Leave out the pictures and copy each record below exactly.

- _SUPPLIED RECORDS_
▶
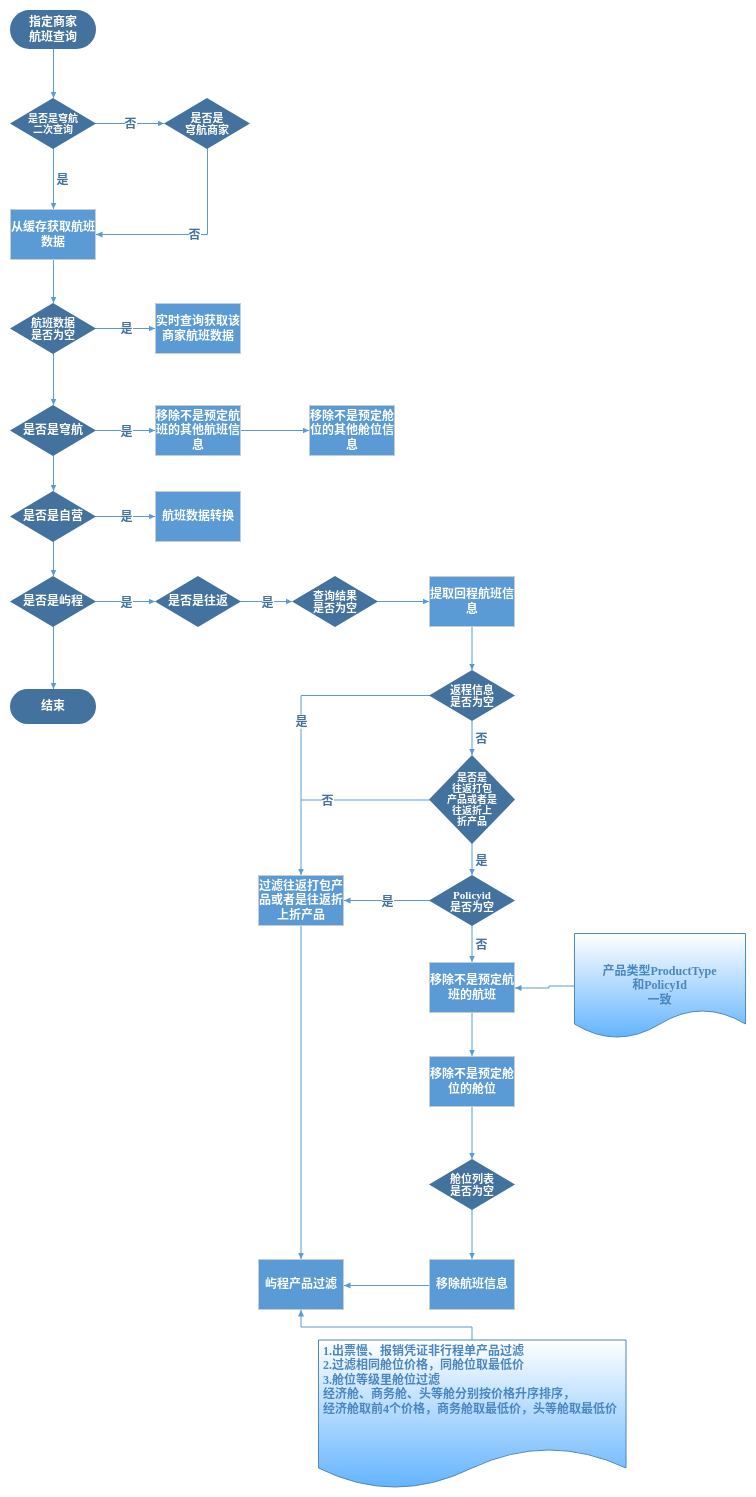
<!DOCTYPE html>
<html lang="zh-CN">
<head>
<meta charset="utf-8">
<title>指定商家航班查询流程</title>
<style>
:root {
  --paper: #fff;
  --process: #5b9bd5;
  --process-edge: #c8ccd0;
  --decision: #44729f;
  --line: #5b9bd5;
  --label: #41719c;
  --note-text: #4a86bf;
  --note-edge: #4f88bb;
  --note-top: #fff;
  --note-bottom: #64b4ff;
}
* { box-sizing: border-box; }
html, body { margin: 0; }
body { background: var(--paper); overflow: hidden; }
.flowchart {
  position: relative;
  width: 756px;
  height: 1497px;
  overflow: hidden;
  font: bold 12px/14.4px "Liberation Serif", "Noto Sans CJK SC", serif;
}
.connectors { position: absolute; left: 0; top: 0; }
.wires { fill: none; stroke: var(--line); stroke-width: 1; }
.node {
  position: absolute;
  left: var(--x);
  top: var(--y);
  width: 86px;
  height: 51px;
  display: flex;
  align-items: center;
  justify-content: center;
  text-align: center;
  white-space: nowrap;
  color: #fff;
}
.process { background: var(--process); border: 1px solid var(--process-edge); }
.decision { isolation: isolate; }
.decision::before {
  content: "";
  position: absolute;
  inset: 0;
  z-index: -1;
  background: var(--decision);
  clip-path: polygon(50% 0, 100% 50%, 50% 100%, 0 50%);
}
.two-line { font-size: 11px; line-height: 12px; }
.compact { font-size: 10px; line-height: 11px; }
.tall { height: 89px; }
.terminal { height: 39px; background: var(--decision); border-radius: 20px; }
.terminal.end { height: 35px; }
.answer {
  position: absolute;
  left: var(--x);
  top: var(--y);
  margin: 0.5px 0 0 0.5px;
  transform: translate(-50%, -50%);
  background: var(--paper);
  color: var(--label);
}
.note {
  position: absolute;
  margin: 0;
  color: var(--note-text);
  white-space: nowrap;
}
.note-match { left: 574px; top: 964px; width: 171px; text-align: center; }
.note-rules { left: 323px; top: 1344px; width: 298px; }
</style>
</head>
<body>
<main class="flowchart">
  <svg class="connectors" width="756" height="1497" viewBox="0 0 756 1497" aria-hidden="true">
    <defs>
      <marker id="arrow" markerUnits="userSpaceOnUse" markerWidth="7" markerHeight="7" refX="6.5" refY="3.5" orient="auto">
        <polygon points="0,0.5 6.5,3.5 0,6.5" fill="#5b9bd5"/>
      </marker>
      <linearGradient id="note-fill" x1="0" y1="0" x2="0" y2="1">
        <stop offset="0" stop-color="var(--note-top)"/>
        <stop offset="1" stop-color="var(--note-bottom)"/>
      </linearGradient>
    </defs>
    <g class="notes" fill="url(#note-fill)" stroke="var(--note-edge)">
      <path d="M574.5 933.5H745.5V1024Q702 998 660 1024Q617 1050 574.5 1024Z"/>
      <path d="M318.5 1340H626V1468Q549 1432 472 1468Q395 1506 318.5 1468Z"/>
    </g>
    <g class="wires" marker-end="url(#arrow)">
      <path d="M53.5 48V98"/>
      <path d="M53.5 148V209"/>
      <path d="M53.5 260V303"/>
      <path d="M53.5 353V405"/>
      <path d="M53.5 455V491"/>
      <path d="M53.5 541V576"/>
      <path d="M53.5 626V689"/>
      <path d="M95 123.5H164"/>
      <path d="M207.5 148V234.5H96"/>
      <path d="M95 328.5H155"/>
      <path d="M95 430.5H155"/>
      <path d="M241 430.5H309"/>
      <path d="M95 516.5H155"/>
      <path d="M95 601.5H155"/>
      <path d="M240 601.5H292"/>
      <path d="M377 601.5H429"/>
      <path d="M472 627V670"/>
      <path d="M472 720V755"/>
      <path d="M472 843V875"/>
      <path d="M472 925V962"/>
      <path d="M472 1013V1056"/>
      <path d="M472 1107V1159"/>
      <path d="M472 1209V1259"/>
      <path d="M430 695.5H301V875"/>
      <path d="M430 800H301" marker-end="none"/>
      <path d="M430 900.5H344"/>
      <path d="M301 926V1259"/>
      <path d="M574 986H549V988H515"/>
      <path d="M429 1285.5H344"/>
      <path d="M472 1340V1327H301V1310"/>
    </g>
  </svg>

  <div class="node terminal" style="--x:10px;--y:10px">指定商家<br>航班查询</div>
  <div class="node decision compact" style="--x:10px;--y:98px">是否是穹航<br>二次查询</div>
  <div class="node decision two-line" style="--x:164px;--y:98px">是否是<br>穹航商家</div>
  <div class="node process" style="--x:10px;--y:209px">从缓存获取航班<br>数据</div>
  <div class="node decision two-line" style="--x:10px;--y:303px">航班数据<br>是否为空</div>
  <div class="node process" style="--x:155px;--y:303px">实时查询获取该<br>商家航班数据</div>
  <div class="node decision" style="--x:10px;--y:405px">是否是穹航</div>
  <div class="node process" style="--x:155px;--y:405px">移除不是预定航<br>班的其他航班信<br>息</div>
  <div class="node process" style="--x:309px;--y:405px">移除不是预定舱<br>位的其他舱位信<br>息</div>
  <div class="node decision" style="--x:10px;--y:491px">是否是自营</div>
  <div class="node process" style="--x:155px;--y:491px">航班数据转换</div>
  <div class="node decision" style="--x:10px;--y:576px">是否是屿程</div>
  <div class="node decision" style="--x:155px;--y:576px">是否是往返</div>
  <div class="node decision two-line" style="--x:292px;--y:576px">查询结果<br>是否为空</div>
  <div class="node process" style="--x:429px;--y:576px">提取回程航班信<br>息</div>
  <div class="node terminal end" style="--x:10px;--y:689px">结束</div>
  <div class="node decision two-line" style="--x:429px;--y:670px">返程信息<br>是否为空</div>
  <div class="node decision compact tall" style="--x:429px;--y:755px">是否是<br>往返打包<br>产品或者是<br>往返折上<br>折产品</div>
  <div class="node decision two-line" style="--x:429px;--y:875px">Policyid<br>是否为空</div>
  <div class="node process" style="--x:258px;--y:875px">过滤往返打包产<br>品或者是往返折<br>上折产品</div>
  <div class="node process" style="--x:429px;--y:962px">移除不是预定航<br>班的航班</div>
  <div class="node process" style="--x:429px;--y:1056px">移除不是预定舱<br>位的舱位</div>
  <div class="node decision two-line" style="--x:429px;--y:1159px">舱位列表<br>是否为空</div>
  <div class="node process" style="--x:429px;--y:1259px">移除航班信息</div>
  <div class="node process" style="--x:258px;--y:1259px">屿程产品过滤</div>

  <span class="answer" style="--x:130px;--y:123px">否</span>
  <span class="answer" style="--x:62px;--y:179px">是</span>
  <span class="answer" style="--x:194px;--y:234px">否</span>
  <span class="answer" style="--x:126px;--y:328px">是</span>
  <span class="answer" style="--x:126px;--y:431px">是</span>
  <span class="answer" style="--x:126px;--y:516px">是</span>
  <span class="answer" style="--x:126px;--y:602px">是</span>
  <span class="answer" style="--x:267px;--y:602px">是</span>
  <span class="answer" style="--x:301px;--y:721px">是</span>
  <span class="answer" style="--x:481px;--y:738px">否</span>
  <span class="answer" style="--x:327px;--y:800px">否</span>
  <span class="answer" style="--x:481px;--y:860px">是</span>
  <span class="answer" style="--x:387px;--y:901px">是</span>
  <span class="answer" style="--x:481px;--y:944px">否</span>

  <p class="note note-match">产品类型ProductType<br>和PolicyId<br>一致</p>
  <p class="note note-rules">1.出票慢、报销凭证非行程单产品过滤<br>2.过滤相同舱位价格，同舱位取最低价<br>3.舱位等级里舱位过滤<br>经济舱、商务舱、头等舱分别按价格升序排序，<br>经济舱取前4个价格，商务舱取最低价，头等舱取最低价</p>
</main>
</body>
</html>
◀
- _RESPONSE BELOW_
<!DOCTYPE html>
<html lang="zh-CN">
<head>
<meta charset="utf-8">
<title>指定商家航班查询流程</title>
<style>
:root {
  --paper: #fff;
  --process: #5b9bd5;
  --process-edge: #c8ccd0;
  --decision: #44729f;
  --line: #5b9bd5;
  --label: #41719c;
  --note-text: #4a86bf;
  --note-edge: #4f88bb;
  --note-top: #fff;
  --note-bottom: #64b4ff;
}
* { box-sizing: border-box; }
html, body { margin: 0; }
body { background: var(--paper); overflow: hidden; }
.flowchart {
  position: relative;
  width: 756px;
  height: 1497px;
  overflow: hidden;
  font: bold 12px/14.4px "Liberation Serif", "Noto Sans CJK SC", serif;
}
.connectors { position: absolute; left: 0; top: 0; }
.wires { fill: none; stroke: var(--line); stroke-width: 1; }
.node {
  position: absolute;
  left: var(--x);
  top: var(--y);
  width: 86px;
  height: 51px;
  display: flex;
  align-items: center;
  justify-content: center;
  text-align: center;
  white-space: nowrap;
  color: #fff;
}
.process { background: var(--process); border: 1px solid var(--process-edge); }
.decision { isolation: isolate; }
.decision::before {
  content: "";
  position: absolute;
  inset: 0;
  z-index: -1;
  background: var(--decision);
  clip-path: polygon(50% 0, 100% 50%, 50% 100%, 0 50%);
}
.two-line { font-size: 11px; line-height: 12px; }
.compact { font-size: 10px; line-height: 11px; }
.tall { height: 89px; }
.terminal { height: 39px; background: var(--decision); border-radius: 20px; }
.terminal.end { height: 35px; }
.answer {
  position: absolute;
  left: var(--x);
  top: var(--y);
  margin: 0.5px 0 0 0.5px;
  transform: translate(-50%, -50%);
  background: var(--paper);
  color: var(--label);
}
.note {
  position: absolute;
  margin: 0;
  color: var(--note-text);
  white-space: nowrap;
}
.note-match { left: 574px; top: 964px; width: 171px; text-align: center; }
.note-rules { left: 323px; top: 1344px; width: 298px; }
</style>
</head>
<body>
<main class="flowchart">
  <svg class="connectors" width="756" height="1497" viewBox="0 0 756 1497" aria-hidden="true">
    <defs>
      <marker id="arrow" markerUnits="userSpaceOnUse" markerWidth="7" markerHeight="7" refX="6.5" refY="3.5" orient="auto">
        <polygon points="0,0.5 6.5,3.5 0,6.5" fill="#5b9bd5"/>
      </marker>
      <linearGradient id="note-fill" x1="0" y1="0" x2="0" y2="1">
        <stop offset="0" stop-color="var(--note-top)"/>
        <stop offset="1" stop-color="var(--note-bottom)"/>
      </linearGradient>
    </defs>
    <g class="notes" fill="url(#note-fill)" stroke="var(--note-edge)">
      <path d="M574.5 933.5H745.5V1024Q702 998 660 1024Q617 1050 574.5 1024Z"/>
      <path d="M318.5 1340H626V1468Q549 1432 472 1468Q395 1506 318.5 1468Z"/>
    </g>
    <g class="wires" marker-end="url(#arrow)">
      <path d="M53.5 48V98"/>
      <path d="M53.5 148V209"/>
      <path d="M53.5 260V303"/>
      <path d="M53.5 353V405"/>
      <path d="M53.5 455V491"/>
      <path d="M53.5 541V576"/>
      <path d="M53.5 626V689"/>
      <path d="M95 123.5H164"/>
      <path d="M207.5 148V234.5H96"/>
      <path d="M95 328.5H155"/>
      <path d="M95 430.5H155"/>
      <path d="M241 430.5H309"/>
      <path d="M95 516.5H155"/>
      <path d="M95 601.5H155"/>
      <path d="M240 601.5H292"/>
      <path d="M377 601.5H429"/>
      <path d="M472 627V670"/>
      <path d="M472 720V755"/>
      <path d="M472 843V875"/>
      <path d="M472 925V962"/>
      <path d="M472 1013V1056"/>
      <path d="M472 1107V1159"/>
      <path d="M472 1209V1259"/>
      <path d="M430 695.5H301V875"/>
      <path d="M430 800H301" marker-end="none"/>
      <path d="M430 900.5H344"/>
      <path d="M301 926V1259"/>
      <path d="M574 986H549V988H515"/>
      <path d="M429 1285.5H344"/>
      <path d="M472 1340V1327H301V1310"/>
    </g>
  </svg>

  <div class="node terminal" style="--x:10px;--y:10px">指定商家<br>航班查询</div>
  <div class="node decision compact" style="--x:10px;--y:98px">是否是穹航<br>二次查询</div>
  <div class="node decision two-line" style="--x:164px;--y:98px">是否是<br>穹航商家</div>
  <div class="node process" style="--x:10px;--y:209px">从缓存获取航班<br>数据</div>
  <div class="node decision two-line" style="--x:10px;--y:303px">航班数据<br>是否为空</div>
  <div class="node process" style="--x:155px;--y:303px">实时查询获取该<br>商家航班数据</div>
  <div class="node decision" style="--x:10px;--y:405px">是否是穹航</div>
  <div class="node process" style="--x:155px;--y:405px">移除不是预定航<br>班的其他航班信<br>息</div>
  <div class="node process" style="--x:309px;--y:405px">移除不是预定舱<br>位的其他舱位信<br>息</div>
  <div class="node decision" style="--x:10px;--y:491px">是否是自营</div>
  <div class="node process" style="--x:155px;--y:491px">航班数据转换</div>
  <div class="node decision" style="--x:10px;--y:576px">是否是屿程</div>
  <div class="node decision" style="--x:155px;--y:576px">是否是往返</div>
  <div class="node decision two-line" style="--x:292px;--y:576px">查询结果<br>是否为空</div>
  <div class="node process" style="--x:429px;--y:576px">提取回程航班信<br>息</div>
  <div class="node terminal end" style="--x:10px;--y:689px">结束</div>
  <div class="node decision two-line" style="--x:429px;--y:670px">返程信息<br>是否为空</div>
  <div class="node decision compact tall" style="--x:429px;--y:755px">是否是<br>往返打包<br>产品或者是<br>往返折上<br>折产品</div>
  <div class="node decision two-line" style="--x:429px;--y:875px">Policyid<br>是否为空</div>
  <div class="node process" style="--x:258px;--y:875px">过滤往返打包产<br>品或者是往返折<br>上折产品</div>
  <div class="node process" style="--x:429px;--y:962px">移除不是预定航<br>班的航班</div>
  <div class="node process" style="--x:429px;--y:1056px">移除不是预定舱<br>位的舱位</div>
  <div class="node decision two-line" style="--x:429px;--y:1159px">舱位列表<br>是否为空</div>
  <div class="node process" style="--x:429px;--y:1259px">移除航班信息</div>
  <div class="node process" style="--x:258px;--y:1259px">屿程产品过滤</div>

  <span class="answer" style="--x:130px;--y:123px">否</span>
  <span class="answer" style="--x:62px;--y:179px">是</span>
  <span class="answer" style="--x:194px;--y:234px">否</span>
  <span class="answer" style="--x:126px;--y:328px">是</span>
  <span class="answer" style="--x:126px;--y:431px">是</span>
  <span class="answer" style="--x:126px;--y:516px">是</span>
  <span class="answer" style="--x:126px;--y:602px">是</span>
  <span class="answer" style="--x:267px;--y:602px">是</span>
  <span class="answer" style="--x:301px;--y:721px">是</span>
  <span class="answer" style="--x:481px;--y:738px">否</span>
  <span class="answer" style="--x:327px;--y:800px">否</span>
  <span class="answer" style="--x:481px;--y:860px">是</span>
  <span class="answer" style="--x:387px;--y:901px">是</span>
  <span class="answer" style="--x:481px;--y:944px">否</span>

  <p class="note note-match">产品类型ProductType<br>和PolicyId<br>一致</p>
  <p class="note note-rules">1.出票慢、报销凭证非行程单产品过滤<br>2.过滤相同舱位价格，同舱位取最低价<br>3.舱位等级里舱位过滤<br>经济舱、商务舱、头等舱分别按价格升序排序，<br>经济舱取前4个价格，商务舱取最低价，头等舱取最低价</p>
</main>
</body>
</html>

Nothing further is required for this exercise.